Shrinking year-end bonuses have prompted many workers in the country to substitute cash with consumer vouchers in the red envelopes (紅包) they plan to give out this Lunar New Year holiday, a recent online poll showed.
In Taiwan, it is customary for working adults to give cash to their relatives in the form of red envelopes when the Lunar New Year rolls around.
While most Taiwanese employees use part of their year-end bonuses to pay for the red envelopes they plan to give out, this year’s shrinking bonuses have led to shrinking budgets for red envelopes.
An online poll conducted from Dec. 30 to Friday by 1111 Job Bank showed that of the more than 1,000 employees who took the survey, about half of them planned to cut their red envelope budgets.
The average amount of money they were planning to give out was NT$12,192, about 20 percent lower than last year.
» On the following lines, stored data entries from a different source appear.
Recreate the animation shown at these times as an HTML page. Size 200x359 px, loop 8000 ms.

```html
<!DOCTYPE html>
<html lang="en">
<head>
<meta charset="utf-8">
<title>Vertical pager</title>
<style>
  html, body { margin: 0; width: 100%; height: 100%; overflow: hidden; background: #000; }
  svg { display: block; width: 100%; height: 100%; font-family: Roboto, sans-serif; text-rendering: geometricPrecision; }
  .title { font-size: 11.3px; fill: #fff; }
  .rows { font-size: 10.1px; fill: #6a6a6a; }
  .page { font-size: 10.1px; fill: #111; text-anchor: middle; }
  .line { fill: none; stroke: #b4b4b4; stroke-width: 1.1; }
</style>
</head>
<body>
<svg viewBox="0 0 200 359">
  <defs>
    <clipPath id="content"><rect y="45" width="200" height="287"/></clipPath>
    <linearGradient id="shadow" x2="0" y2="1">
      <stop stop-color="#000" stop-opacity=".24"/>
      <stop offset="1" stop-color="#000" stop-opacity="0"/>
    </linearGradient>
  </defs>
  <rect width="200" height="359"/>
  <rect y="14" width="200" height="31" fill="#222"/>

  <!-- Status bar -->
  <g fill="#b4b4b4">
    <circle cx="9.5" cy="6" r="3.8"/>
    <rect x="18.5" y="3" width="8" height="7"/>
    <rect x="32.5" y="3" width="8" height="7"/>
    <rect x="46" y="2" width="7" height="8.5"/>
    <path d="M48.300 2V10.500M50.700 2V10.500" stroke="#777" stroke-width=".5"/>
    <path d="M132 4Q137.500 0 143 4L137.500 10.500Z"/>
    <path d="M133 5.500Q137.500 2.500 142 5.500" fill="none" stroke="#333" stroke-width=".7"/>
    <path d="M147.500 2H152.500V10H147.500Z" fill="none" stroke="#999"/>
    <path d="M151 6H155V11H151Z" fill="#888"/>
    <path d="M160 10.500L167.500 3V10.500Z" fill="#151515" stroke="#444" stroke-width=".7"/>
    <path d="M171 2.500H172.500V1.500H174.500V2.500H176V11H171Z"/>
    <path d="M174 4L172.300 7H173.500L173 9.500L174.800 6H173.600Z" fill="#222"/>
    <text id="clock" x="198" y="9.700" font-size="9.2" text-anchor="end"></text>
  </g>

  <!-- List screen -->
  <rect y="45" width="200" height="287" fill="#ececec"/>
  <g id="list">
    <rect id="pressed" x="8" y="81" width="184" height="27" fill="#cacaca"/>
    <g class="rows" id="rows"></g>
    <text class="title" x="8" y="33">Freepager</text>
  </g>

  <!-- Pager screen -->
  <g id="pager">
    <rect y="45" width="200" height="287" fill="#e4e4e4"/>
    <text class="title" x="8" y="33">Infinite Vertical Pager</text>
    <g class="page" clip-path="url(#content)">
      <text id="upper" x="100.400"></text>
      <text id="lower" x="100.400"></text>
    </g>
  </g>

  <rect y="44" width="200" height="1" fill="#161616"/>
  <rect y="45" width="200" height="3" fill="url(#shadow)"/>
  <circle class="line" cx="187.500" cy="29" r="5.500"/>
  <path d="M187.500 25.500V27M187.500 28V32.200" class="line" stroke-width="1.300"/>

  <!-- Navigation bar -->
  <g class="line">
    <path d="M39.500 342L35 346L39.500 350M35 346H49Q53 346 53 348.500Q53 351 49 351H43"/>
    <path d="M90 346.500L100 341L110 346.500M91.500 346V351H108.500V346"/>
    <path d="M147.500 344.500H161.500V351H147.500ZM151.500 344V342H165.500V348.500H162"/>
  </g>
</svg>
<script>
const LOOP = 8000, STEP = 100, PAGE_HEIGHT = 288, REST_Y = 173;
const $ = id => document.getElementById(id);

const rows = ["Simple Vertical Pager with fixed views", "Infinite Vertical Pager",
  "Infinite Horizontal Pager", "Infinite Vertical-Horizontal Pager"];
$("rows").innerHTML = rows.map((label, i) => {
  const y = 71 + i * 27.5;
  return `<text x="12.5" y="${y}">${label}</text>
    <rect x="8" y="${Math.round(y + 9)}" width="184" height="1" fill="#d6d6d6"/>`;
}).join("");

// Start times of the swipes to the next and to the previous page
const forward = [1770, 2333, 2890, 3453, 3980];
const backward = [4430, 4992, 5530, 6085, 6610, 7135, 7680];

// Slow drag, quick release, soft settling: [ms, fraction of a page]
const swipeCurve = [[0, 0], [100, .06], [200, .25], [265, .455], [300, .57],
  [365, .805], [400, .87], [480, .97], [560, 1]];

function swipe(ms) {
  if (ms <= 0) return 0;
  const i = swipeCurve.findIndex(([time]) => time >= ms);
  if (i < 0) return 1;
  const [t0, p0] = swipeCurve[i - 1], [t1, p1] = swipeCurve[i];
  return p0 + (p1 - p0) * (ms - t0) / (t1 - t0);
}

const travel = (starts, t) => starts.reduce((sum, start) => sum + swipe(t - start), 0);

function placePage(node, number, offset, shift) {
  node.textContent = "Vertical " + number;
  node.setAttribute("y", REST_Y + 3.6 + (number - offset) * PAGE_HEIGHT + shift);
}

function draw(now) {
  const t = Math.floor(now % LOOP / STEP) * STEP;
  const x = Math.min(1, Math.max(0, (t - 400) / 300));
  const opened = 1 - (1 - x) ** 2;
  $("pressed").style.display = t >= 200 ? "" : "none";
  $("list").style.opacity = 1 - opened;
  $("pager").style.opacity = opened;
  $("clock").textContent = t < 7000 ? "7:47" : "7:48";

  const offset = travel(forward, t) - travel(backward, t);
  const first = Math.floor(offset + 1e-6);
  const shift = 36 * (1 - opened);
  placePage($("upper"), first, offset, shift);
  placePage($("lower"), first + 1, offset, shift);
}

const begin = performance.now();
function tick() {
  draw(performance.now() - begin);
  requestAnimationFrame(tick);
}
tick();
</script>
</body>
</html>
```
More than 60 percent of workers planned to give “small red envelopes” containing less than NT$10,000.
Of those who said they planned to give smaller red envelopes, the reason that they gave for the cutbacks were “no year-end bonuses or shrinking bonuses” (40 percent), “pay cut or taking unpaid leave” (15 percent) and “unemployed and seeking job offers” (14 percent).
“Because of the economic downturn, red envelopes have become very much needed by those who have been fired or laid off,” said Ryan Wu (吳睿穎), chief operating officer at 1111 Job Bank. “It’s unavoidable that people with decreased income would want to cut their expenses by giving smaller red envelopes.”
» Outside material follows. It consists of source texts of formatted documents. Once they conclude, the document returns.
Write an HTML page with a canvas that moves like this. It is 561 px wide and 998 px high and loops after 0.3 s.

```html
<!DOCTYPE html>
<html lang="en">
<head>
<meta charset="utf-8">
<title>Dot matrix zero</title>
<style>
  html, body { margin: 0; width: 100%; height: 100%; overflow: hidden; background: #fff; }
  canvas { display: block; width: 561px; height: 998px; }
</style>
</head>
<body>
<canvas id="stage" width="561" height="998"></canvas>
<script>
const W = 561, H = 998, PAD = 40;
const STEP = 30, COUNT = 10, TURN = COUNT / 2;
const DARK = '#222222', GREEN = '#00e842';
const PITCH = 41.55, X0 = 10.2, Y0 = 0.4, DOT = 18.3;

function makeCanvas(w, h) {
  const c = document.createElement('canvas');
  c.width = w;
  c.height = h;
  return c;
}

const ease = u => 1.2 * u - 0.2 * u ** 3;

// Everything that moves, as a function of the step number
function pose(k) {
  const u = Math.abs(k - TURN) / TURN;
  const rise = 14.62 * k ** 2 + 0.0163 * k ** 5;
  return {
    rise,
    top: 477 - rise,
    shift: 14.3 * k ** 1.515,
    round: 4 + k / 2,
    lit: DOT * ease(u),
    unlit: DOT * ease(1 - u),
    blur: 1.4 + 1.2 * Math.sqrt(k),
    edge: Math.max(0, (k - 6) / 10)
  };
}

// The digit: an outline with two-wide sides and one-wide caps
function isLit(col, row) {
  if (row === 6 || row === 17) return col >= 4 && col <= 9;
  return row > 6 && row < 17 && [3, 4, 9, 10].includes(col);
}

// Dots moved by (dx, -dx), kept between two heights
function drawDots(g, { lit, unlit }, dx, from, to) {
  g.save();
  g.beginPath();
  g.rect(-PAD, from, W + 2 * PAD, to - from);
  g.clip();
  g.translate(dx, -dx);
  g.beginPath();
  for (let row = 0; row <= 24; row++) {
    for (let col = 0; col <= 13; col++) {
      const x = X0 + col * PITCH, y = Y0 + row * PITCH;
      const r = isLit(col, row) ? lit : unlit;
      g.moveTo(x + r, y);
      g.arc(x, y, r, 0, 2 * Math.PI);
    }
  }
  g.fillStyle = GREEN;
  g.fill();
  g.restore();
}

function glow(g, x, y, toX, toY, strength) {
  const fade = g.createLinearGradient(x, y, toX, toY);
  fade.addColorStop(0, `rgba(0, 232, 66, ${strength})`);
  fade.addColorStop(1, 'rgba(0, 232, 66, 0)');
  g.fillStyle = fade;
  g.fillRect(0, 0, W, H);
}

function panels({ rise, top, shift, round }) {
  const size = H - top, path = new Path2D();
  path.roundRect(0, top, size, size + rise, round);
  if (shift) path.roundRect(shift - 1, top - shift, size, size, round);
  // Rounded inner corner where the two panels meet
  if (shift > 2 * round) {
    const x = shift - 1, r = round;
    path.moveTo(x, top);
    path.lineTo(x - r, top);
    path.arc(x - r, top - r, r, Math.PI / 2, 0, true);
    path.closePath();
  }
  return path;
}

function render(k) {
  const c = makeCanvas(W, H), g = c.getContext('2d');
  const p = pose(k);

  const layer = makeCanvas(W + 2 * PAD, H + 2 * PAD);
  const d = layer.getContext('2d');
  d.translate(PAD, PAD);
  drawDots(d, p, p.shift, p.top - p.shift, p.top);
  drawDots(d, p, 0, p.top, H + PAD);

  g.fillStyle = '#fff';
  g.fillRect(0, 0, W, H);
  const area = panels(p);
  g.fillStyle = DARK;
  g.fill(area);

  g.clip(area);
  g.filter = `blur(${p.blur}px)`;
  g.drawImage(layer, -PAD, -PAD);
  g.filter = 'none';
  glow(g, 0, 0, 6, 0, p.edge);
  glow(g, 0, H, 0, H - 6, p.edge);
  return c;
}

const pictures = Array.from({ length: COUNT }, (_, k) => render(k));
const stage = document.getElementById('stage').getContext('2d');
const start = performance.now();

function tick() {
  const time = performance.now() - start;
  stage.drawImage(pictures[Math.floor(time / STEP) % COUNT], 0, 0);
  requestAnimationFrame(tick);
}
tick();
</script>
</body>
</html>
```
As for the consumer vouchers which began distribution yesterday, about 25 percent of workers said they would use some or all of the vouchers in the red envelopes they are giving out. Forty-one percent also admitted they planned to avoid occasions where they were obligated to give red envelopes, such as visiting their hometowns or relatives.
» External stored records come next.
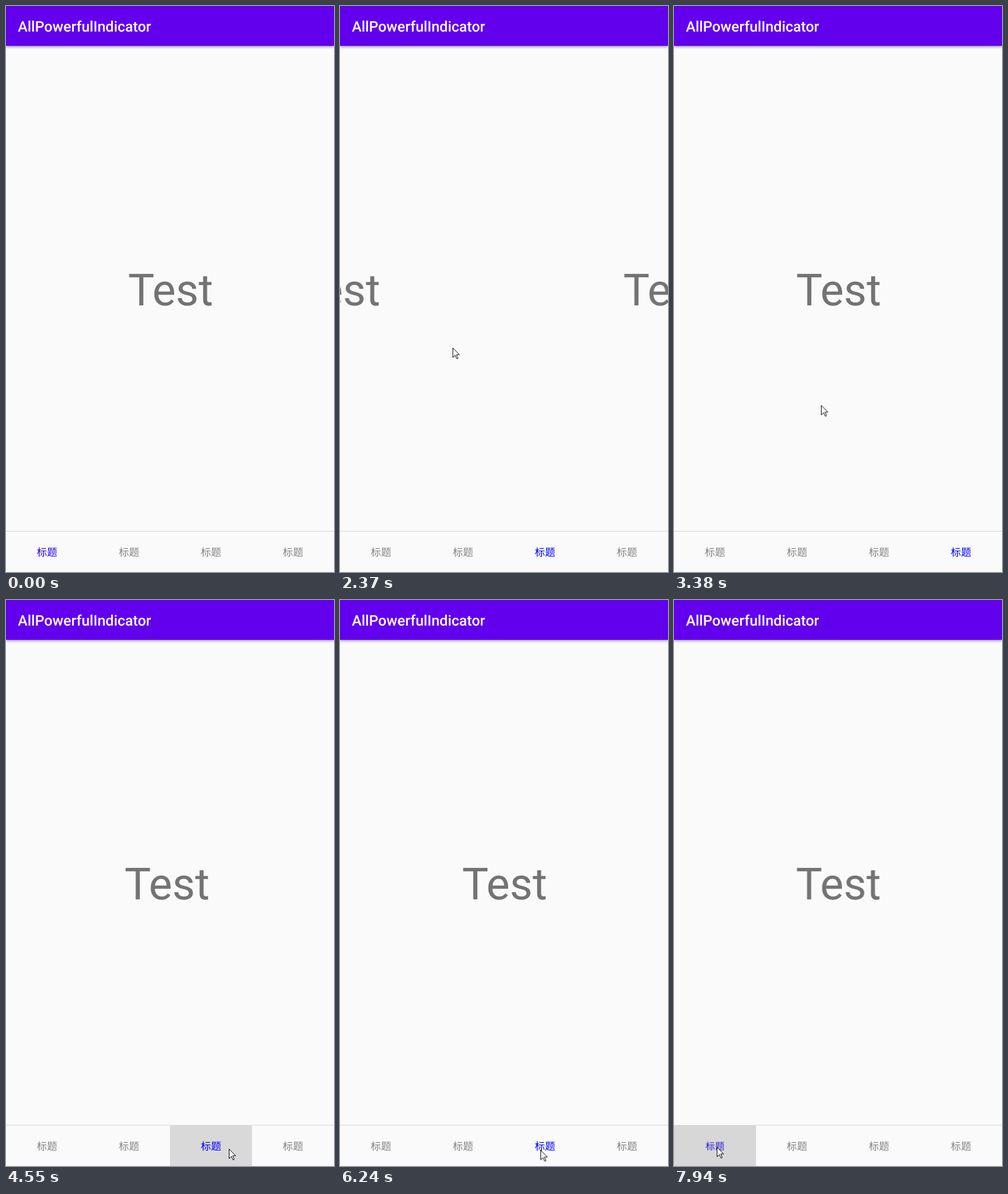
An HTML page for the animation above (8000 ms loop, 552 px wide and 951 px high).

```html
<!DOCTYPE html>
<html lang="zh">
<head>
<meta charset="utf-8">
<title>AllPowerfulIndicator</title>
<style>
  html, body { margin: 0; width: 100%; height: 100%; overflow: hidden; }
  body { background: #fafafa; text-rendering: geometricPrecision; }
  .stage { position: relative; width: 552px; height: 951px; overflow: hidden; background: #fafafa; }

  .bar {
    position: absolute; inset: 0 0 auto; height: 67px; box-sizing: border-box; padding-left: 20px;
    background: #6200ee; color: #fff; box-shadow: 0 2px 4px rgba(0, 0, 0, .36);
    font: 500 24.5px/69px Roboto, sans-serif;
  }

  .pages {
    position: absolute; left: 1px; top: 437px; width: 2208px; display: flex;
    color: #737373; font: 74.4px/84px Roboto, sans-serif; text-align: center;
    animation: swipe 8s linear infinite;
  }
  .pages span { width: 552px; }

  .tabs {
    position: absolute; left: 0; top: 882px; width: 552px; height: 69px; display: flex;
    box-sizing: border-box; border-top: 1px solid #dadada;
    font: 17.2px/68px "Noto Sans CJK SC", "Noto Sans CJK", sans-serif; text-align: center;
  }
  .tab { position: relative; width: 138px; color: #858585; }
  .tab b { position: relative; display: block; font-weight: 400; animation: 8s step-end infinite; }
  .tab:nth-child(1) b { animation-name: pick1; }
  .tab:nth-child(2) b { animation-name: pick2; }
  .tab:nth-child(3) b { animation-name: pick3; }
  .tab:nth-child(4) b { animation-name: pick4; }
  .tab b span { display: block; animation: shrink 8s linear infinite; }

  /* --at: moment of the tap in ms, --x: where it lands in the tab */
  .tab i {
    position: absolute; inset: 0; background: #d7d7d7; opacity: 0;
    animation: ripple 8s linear infinite;
    animation-delay: calc(var(--at) * 1ms - 8000ms);
  }
  .tab i.held { animation-name: held; }

  .cursor { position: absolute; left: 0; top: 0; animation: point 8s linear infinite; }

  @keyframes swipe {
    0%, 16.8% { transform: translateX(0); }
    18.125% { transform: translateX(-131px); }
    18.75% { transform: translateX(-200px); animation-timing-function: cubic-bezier(.23, 1, .32, 1); }
    23.75%, 27.75% { transform: translateX(-552px); }
    29.15% { transform: translateX(-660px); animation-timing-function: cubic-bezier(.23, 1, .32, 1); }
    34.15%, 36.3% { transform: translateX(-1104px); }
    37.625% { transform: translateX(-1224px); animation-timing-function: cubic-bezier(.23, 1, .32, 1); }
    42%, 53.75% { transform: translateX(-1656px); animation-timing-function: cubic-bezier(.23, 1, .32, 1); }
    58.75%, 64.19% { transform: translateX(-1104px); animation-timing-function: cubic-bezier(.23, 1, .32, 1); }
    69.19%, 71.25% { transform: translateX(-1656px); animation-timing-function: cubic-bezier(.23, 1, .32, 1); }
    76.25%, 83.625% { transform: translateX(-1104px); animation-timing-function: cubic-bezier(.23, 1, .32, 1); }
    88.625%, 95.31% { transform: translateX(-552px); animation-timing-function: cubic-bezier(.23, 1, .32, 1); }
    100% { transform: translateX(0); }
  }

  @keyframes pick1 { 0% { color: #2a00f0; } 18.75% { color: #858585; } 95.31%, 100% { color: #2a22d8; } }
  @keyframes pick2 { 0% { color: #858585; } 18.75% { color: #00f; } 29.15% { color: #858585; } 83.625% { color: #00f; } 95.31%, 100% { color: #858585; } }
  @keyframes pick3 {
    0% { color: #858585; } 29.15% { color: #00f; } 37.625% { color: #858585; } 53.75% { color: #00f; }
    64.19% { color: #858585; } 71.25% { color: #00f; } 83.625%, 100% { color: #858585; }
  }
  @keyframes pick4 {
    0% { color: #858585; } 37.625% { color: #00f; } 53.75% { color: #858585; }
    64.19% { color: #00f; } 71.25%, 100% { color: #858585; }
  }
  @keyframes shrink { 0%, 97.5% { transform: none; } 99%, 99.9% { transform: scale(.93); } 100% { transform: none; } }

  @keyframes ripple {
    0% { opacity: 0; clip-path: circle(20px at var(--x) 42px); }
    .9% { opacity: 1; }
    2.8% { clip-path: circle(150px at var(--x) 42px); }
    2.99% { opacity: 1; }
    5.96%, 100% { opacity: 0; clip-path: circle(150px at var(--x) 42px); }
  }
  @keyframes held {
    0% { opacity: 0; clip-path: circle(20px at var(--x) 42px); }
    .9% { opacity: 1; }
    2.8% { clip-path: circle(150px at var(--x) 42px); }
    4.68% { opacity: 1; }
    4.687%, 100% { opacity: 0; clip-path: circle(150px at var(--x) 42px); }
  }

  @keyframes point {
    0%, 3.37% { opacity: 0; transform: translate(437px, 869px); }
    3.375% { opacity: 1; transform: translate(437px, 869px); }
    11.25% { transform: translate(308px, 523px); }
    13% { transform: translate(324px, 534px); }
    14.875%, 16.75% { transform: translate(341px, 548px); }
    18.125% { transform: translate(127px, 552px); }
    19%, 20.5% { transform: translate(90px, 556px); }
    26.75%, 27.75% { transform: translate(350px, 566px); }
    29.625% { transform: translate(190px, 574px); }
    30.5%, 31.25% { transform: translate(150px, 578px); }
    33.5%, 36.25% { transform: translate(340px, 590px); }
    37.75%, 38.5% { transform: translate(150px, 600px); }
    42.25% { transform: translate(247px, 670px); }
    44.125%, 46.125% { transform: translate(314px, 750px); }
    52%, 58.75% { transform: translate(375px, 922px); }
    63.625%, 66.875% { transform: translate(446px, 928px); }
    69.375% { transform: translate(416px, 923px); }
    71.125%, 77.5% { transform: translate(350px, 924px); }
    83%, 85% { transform: translate(214px, 926px); }
    87.625% { transform: translate(108px, 921px); }
    89.625%, 92.375% { transform: translate(84px, 919px); }
    93.375%, 100% { opacity: 1; transform: translate(72px, 919px); }
  }
</style>
</head>
<body>
<div class="stage">
  <div class="pages"><span>Test</span><span>Test</span><span>Test</span><span>Test</span></div>
  <div class="bar">AllPowerfulIndicator</div>
  <div class="tabs">
    <div class="tab"><i class="held" style="--at: 7625; --x: 72px"></i><b><span>标题</span></b></div>
    <div class="tab"><i style="--at: 6690; --x: 76px"></i><b>标题</b></div>
    <div class="tab"><i style="--at: 4300; --x: 99px"></i><i style="--at: 5700; --x: 74px"></i><b>标题</b></div>
    <div class="tab"><i style="--at: 5135; --x: 32px"></i><b>标题</b></div>
  </div>
  <svg class="cursor" width="14" height="21">
    <path d="M.5 .5V16.5L4.4 12.8L6.8 18.4H8.9V17.2L6.7 11.8H11.5Z" fill="#fff" stroke="#000"/>
  </svg>
</div>
</body>
</html>
```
In related news, while the nation’s unemployment rate has risen to record levels in the past few months, Council of Labor Affairs Minister Jennifer Wang (王如玄) was quoted by the Chinese-language Liberty Times (the Taipei Times’ sister paper) as saying that she predicts the unemployment problem would worsen after the Lunar New Year and that conditions would not improve until the second half of next year.